• _Task objective_:
What is the number of lines in this listing that include "flower"? Answer with that number only.

• _Data provided_:
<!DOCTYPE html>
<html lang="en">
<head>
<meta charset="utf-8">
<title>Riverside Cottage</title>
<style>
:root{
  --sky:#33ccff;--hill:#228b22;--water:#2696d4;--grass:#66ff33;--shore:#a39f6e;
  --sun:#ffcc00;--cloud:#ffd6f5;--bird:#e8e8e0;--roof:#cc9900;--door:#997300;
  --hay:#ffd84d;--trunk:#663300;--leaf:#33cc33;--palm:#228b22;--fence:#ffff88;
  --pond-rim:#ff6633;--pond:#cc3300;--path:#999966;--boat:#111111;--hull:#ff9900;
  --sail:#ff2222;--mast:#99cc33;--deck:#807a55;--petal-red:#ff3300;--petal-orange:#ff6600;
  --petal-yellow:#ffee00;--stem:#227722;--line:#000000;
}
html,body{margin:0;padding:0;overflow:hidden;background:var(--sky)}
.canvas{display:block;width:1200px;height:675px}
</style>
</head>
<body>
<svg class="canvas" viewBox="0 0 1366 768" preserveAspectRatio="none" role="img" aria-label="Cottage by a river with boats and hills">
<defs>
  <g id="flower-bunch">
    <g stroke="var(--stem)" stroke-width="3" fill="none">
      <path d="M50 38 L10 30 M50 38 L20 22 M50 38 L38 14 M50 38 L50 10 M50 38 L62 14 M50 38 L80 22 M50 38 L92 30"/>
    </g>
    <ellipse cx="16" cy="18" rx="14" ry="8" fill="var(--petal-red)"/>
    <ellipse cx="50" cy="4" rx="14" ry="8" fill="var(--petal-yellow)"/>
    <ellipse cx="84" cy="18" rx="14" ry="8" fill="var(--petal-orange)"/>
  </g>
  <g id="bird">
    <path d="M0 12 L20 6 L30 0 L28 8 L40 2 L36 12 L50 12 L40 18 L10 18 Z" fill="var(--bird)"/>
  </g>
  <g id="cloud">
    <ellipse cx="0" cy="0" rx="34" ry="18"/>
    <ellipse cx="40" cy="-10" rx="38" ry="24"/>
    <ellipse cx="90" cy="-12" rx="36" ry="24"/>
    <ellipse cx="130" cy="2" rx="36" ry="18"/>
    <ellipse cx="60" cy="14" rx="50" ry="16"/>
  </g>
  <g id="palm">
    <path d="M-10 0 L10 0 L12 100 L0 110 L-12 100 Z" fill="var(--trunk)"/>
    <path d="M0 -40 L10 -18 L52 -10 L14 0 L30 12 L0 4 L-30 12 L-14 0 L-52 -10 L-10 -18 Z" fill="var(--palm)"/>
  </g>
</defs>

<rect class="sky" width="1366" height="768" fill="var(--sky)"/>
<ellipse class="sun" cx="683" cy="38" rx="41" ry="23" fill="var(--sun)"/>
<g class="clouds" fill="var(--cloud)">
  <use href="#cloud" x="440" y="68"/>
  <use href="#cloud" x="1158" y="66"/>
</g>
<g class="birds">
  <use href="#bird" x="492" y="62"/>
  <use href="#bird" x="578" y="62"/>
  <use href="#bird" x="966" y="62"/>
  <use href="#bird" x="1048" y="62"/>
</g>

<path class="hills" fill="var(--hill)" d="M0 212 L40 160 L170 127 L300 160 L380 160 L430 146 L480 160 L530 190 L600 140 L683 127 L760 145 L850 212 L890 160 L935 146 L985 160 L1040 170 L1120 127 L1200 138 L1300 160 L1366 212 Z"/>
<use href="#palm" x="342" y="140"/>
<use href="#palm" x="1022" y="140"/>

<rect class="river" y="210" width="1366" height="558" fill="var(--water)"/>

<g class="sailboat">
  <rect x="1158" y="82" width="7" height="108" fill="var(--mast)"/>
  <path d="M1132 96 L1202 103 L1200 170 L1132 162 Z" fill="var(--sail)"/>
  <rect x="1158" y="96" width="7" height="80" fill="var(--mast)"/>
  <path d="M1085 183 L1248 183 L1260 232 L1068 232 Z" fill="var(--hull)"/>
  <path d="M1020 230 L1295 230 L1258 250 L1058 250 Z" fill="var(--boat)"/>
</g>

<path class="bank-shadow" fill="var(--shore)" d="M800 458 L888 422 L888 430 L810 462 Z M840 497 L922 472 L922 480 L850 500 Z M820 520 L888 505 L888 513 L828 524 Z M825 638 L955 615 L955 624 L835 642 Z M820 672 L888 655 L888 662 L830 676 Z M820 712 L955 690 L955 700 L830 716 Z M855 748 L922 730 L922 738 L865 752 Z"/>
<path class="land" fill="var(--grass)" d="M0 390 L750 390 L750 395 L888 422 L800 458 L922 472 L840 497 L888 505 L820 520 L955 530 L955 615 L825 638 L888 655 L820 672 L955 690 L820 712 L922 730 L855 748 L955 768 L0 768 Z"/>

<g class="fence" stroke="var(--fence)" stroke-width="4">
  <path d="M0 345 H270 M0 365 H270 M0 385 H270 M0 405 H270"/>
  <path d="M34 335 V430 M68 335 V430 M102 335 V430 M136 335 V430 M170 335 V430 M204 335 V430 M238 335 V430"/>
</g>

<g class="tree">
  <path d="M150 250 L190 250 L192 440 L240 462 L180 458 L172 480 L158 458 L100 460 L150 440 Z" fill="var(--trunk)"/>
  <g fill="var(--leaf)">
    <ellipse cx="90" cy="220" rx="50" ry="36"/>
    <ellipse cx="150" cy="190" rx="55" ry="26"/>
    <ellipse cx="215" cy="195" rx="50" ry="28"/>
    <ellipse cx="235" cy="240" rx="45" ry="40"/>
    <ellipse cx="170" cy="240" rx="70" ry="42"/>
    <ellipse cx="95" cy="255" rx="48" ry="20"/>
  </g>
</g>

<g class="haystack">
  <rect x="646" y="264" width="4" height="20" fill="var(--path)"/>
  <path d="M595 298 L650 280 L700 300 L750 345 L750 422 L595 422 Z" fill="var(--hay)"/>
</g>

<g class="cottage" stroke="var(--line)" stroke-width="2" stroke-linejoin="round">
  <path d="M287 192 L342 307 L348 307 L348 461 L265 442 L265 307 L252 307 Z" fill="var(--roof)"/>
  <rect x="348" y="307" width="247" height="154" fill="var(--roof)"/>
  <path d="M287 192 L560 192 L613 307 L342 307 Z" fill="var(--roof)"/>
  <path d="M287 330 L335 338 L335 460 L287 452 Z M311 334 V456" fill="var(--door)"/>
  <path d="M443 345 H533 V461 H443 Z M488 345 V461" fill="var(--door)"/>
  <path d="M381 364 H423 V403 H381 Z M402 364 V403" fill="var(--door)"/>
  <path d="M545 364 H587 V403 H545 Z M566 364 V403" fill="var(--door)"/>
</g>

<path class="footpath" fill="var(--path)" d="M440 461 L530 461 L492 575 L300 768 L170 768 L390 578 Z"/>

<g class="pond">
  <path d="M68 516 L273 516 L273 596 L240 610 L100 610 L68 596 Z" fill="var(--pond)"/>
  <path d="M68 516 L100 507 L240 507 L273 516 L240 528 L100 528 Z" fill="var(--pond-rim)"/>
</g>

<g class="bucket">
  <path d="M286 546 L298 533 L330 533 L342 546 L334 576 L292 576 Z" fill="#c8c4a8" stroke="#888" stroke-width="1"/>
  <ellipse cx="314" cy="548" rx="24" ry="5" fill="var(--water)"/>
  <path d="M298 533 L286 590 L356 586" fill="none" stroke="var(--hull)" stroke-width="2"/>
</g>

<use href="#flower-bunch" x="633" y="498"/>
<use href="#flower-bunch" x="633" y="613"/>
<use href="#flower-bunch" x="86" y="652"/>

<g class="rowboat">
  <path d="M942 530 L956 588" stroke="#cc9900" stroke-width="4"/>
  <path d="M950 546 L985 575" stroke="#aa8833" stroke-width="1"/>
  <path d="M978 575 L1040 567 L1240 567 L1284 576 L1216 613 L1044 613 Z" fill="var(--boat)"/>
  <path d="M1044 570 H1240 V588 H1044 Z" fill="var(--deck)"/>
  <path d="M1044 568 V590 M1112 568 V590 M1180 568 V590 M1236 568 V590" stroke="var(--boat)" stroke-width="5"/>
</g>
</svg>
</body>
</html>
==
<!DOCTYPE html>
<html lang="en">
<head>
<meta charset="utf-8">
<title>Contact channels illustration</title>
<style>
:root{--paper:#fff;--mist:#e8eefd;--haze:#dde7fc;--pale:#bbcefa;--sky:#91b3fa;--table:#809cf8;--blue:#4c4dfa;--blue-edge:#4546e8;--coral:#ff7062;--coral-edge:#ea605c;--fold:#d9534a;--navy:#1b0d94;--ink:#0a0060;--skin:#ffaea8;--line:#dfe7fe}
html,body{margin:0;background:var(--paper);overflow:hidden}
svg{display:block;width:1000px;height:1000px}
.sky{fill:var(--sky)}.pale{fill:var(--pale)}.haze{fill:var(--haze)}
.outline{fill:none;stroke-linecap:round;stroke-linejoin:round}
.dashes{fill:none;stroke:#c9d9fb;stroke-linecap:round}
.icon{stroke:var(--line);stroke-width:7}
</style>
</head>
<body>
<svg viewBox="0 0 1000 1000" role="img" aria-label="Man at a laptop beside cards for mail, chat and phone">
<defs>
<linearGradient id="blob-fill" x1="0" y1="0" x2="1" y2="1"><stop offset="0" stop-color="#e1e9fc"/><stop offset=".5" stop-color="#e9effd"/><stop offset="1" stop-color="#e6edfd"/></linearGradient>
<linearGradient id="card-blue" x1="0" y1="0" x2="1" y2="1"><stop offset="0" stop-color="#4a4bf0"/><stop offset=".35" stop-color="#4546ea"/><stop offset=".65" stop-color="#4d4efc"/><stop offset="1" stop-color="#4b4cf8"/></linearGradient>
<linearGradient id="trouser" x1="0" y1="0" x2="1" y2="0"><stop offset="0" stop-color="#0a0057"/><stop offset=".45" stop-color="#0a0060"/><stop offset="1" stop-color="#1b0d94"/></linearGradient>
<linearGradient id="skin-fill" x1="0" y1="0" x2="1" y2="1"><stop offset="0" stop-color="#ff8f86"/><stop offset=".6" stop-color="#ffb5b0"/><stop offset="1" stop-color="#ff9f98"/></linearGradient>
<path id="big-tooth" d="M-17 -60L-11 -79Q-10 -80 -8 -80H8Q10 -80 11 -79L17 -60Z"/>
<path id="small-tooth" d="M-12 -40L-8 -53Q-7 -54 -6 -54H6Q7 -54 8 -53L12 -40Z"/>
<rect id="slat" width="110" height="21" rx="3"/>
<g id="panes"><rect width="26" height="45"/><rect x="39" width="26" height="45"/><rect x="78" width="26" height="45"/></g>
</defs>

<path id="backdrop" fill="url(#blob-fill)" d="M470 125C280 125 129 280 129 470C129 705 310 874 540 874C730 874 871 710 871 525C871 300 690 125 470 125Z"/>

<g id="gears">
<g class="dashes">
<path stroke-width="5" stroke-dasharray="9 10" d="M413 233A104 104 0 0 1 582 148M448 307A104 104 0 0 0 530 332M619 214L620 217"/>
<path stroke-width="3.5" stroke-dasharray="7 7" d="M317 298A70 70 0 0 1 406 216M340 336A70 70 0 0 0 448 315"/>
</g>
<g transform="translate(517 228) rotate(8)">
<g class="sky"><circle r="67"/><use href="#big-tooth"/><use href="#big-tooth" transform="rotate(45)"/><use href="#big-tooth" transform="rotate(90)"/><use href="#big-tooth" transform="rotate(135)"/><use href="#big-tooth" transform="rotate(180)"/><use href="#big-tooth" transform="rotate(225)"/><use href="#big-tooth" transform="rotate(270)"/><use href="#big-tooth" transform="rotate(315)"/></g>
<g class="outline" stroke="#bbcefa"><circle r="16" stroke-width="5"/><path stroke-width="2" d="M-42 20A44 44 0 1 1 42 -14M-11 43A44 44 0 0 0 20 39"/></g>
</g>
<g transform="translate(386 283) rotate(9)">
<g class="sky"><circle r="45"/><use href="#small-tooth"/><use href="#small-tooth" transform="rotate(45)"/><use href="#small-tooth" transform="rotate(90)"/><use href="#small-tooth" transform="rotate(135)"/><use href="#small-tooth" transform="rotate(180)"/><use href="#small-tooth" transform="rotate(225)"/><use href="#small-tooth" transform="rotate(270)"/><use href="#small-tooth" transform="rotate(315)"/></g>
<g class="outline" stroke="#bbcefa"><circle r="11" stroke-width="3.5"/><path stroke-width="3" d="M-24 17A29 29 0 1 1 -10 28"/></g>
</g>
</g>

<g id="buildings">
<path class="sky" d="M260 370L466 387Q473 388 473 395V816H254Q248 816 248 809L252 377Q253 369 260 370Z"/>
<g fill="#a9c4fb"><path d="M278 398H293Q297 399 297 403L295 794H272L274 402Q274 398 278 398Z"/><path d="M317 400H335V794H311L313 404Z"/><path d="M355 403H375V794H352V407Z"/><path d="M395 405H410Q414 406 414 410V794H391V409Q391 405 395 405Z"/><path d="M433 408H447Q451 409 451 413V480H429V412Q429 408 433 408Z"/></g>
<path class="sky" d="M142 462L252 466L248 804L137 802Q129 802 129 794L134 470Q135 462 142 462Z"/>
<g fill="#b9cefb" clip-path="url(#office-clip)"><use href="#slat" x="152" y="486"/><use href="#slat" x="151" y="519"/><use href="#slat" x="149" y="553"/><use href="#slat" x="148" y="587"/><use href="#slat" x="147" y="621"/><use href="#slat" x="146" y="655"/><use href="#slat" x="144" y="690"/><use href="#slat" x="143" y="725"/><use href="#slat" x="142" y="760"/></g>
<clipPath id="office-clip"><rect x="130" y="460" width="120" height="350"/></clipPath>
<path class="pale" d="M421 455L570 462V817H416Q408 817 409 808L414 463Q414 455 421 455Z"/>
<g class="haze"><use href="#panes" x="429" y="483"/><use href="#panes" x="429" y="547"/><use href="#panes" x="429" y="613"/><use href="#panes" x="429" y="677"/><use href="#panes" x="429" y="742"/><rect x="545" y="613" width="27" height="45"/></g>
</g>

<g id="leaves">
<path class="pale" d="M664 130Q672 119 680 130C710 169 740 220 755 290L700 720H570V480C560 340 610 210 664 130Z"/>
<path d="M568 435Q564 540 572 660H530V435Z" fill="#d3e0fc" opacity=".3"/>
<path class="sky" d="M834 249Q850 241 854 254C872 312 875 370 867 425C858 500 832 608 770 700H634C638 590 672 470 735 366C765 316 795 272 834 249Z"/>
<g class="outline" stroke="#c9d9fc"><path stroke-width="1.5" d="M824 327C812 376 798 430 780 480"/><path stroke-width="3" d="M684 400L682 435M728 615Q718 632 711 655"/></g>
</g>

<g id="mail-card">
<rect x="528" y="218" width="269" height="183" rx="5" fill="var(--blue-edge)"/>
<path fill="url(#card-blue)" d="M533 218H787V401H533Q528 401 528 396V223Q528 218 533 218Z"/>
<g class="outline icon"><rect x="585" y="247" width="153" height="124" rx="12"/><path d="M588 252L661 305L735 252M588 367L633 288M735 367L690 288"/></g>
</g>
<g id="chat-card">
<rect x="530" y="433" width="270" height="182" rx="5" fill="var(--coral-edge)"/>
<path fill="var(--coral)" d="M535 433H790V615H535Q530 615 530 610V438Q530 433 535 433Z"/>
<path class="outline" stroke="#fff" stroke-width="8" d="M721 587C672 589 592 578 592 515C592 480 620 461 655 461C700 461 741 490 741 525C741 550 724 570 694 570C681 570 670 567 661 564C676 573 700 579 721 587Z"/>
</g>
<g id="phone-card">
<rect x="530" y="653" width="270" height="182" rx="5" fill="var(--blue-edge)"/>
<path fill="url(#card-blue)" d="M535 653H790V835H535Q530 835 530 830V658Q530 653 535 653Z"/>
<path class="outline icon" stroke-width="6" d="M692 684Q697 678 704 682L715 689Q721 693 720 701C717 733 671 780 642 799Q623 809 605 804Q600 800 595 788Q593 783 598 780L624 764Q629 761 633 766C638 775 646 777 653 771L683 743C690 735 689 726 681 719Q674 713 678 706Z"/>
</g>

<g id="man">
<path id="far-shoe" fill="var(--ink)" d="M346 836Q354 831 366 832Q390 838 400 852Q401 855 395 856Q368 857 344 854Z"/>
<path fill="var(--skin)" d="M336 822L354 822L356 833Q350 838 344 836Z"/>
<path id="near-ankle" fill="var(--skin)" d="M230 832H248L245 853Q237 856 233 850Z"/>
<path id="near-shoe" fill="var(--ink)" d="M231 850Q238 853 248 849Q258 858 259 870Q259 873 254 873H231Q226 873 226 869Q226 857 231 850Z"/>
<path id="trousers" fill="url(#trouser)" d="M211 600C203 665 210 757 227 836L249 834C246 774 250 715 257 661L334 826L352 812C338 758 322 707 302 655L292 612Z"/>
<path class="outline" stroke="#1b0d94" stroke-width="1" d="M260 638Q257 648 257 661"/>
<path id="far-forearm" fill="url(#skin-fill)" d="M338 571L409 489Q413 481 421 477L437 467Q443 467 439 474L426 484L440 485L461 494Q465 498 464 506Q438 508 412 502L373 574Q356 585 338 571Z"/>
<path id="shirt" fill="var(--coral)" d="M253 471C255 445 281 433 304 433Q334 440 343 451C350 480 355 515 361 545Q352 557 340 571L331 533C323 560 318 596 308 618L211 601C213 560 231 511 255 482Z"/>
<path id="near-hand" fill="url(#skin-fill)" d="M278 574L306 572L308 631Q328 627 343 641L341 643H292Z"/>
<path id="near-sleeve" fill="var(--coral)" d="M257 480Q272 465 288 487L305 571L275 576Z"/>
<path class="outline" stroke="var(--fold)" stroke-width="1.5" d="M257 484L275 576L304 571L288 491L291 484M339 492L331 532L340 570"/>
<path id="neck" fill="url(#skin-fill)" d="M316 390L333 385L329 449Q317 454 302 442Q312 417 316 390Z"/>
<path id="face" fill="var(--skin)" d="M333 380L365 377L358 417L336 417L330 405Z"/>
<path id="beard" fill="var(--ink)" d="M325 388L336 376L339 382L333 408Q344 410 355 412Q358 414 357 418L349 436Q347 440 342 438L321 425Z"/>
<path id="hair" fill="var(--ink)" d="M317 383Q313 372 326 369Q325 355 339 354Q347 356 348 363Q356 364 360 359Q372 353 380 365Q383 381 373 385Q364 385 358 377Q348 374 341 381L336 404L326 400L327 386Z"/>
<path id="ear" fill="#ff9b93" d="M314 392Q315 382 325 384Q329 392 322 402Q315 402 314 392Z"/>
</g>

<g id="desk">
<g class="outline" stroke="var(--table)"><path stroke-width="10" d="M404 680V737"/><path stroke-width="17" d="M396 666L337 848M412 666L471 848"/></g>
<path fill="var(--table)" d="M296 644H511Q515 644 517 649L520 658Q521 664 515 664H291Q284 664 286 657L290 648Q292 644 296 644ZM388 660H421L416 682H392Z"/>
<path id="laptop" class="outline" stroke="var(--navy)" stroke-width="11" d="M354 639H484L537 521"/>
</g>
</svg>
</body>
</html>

• _Problem solution_:
4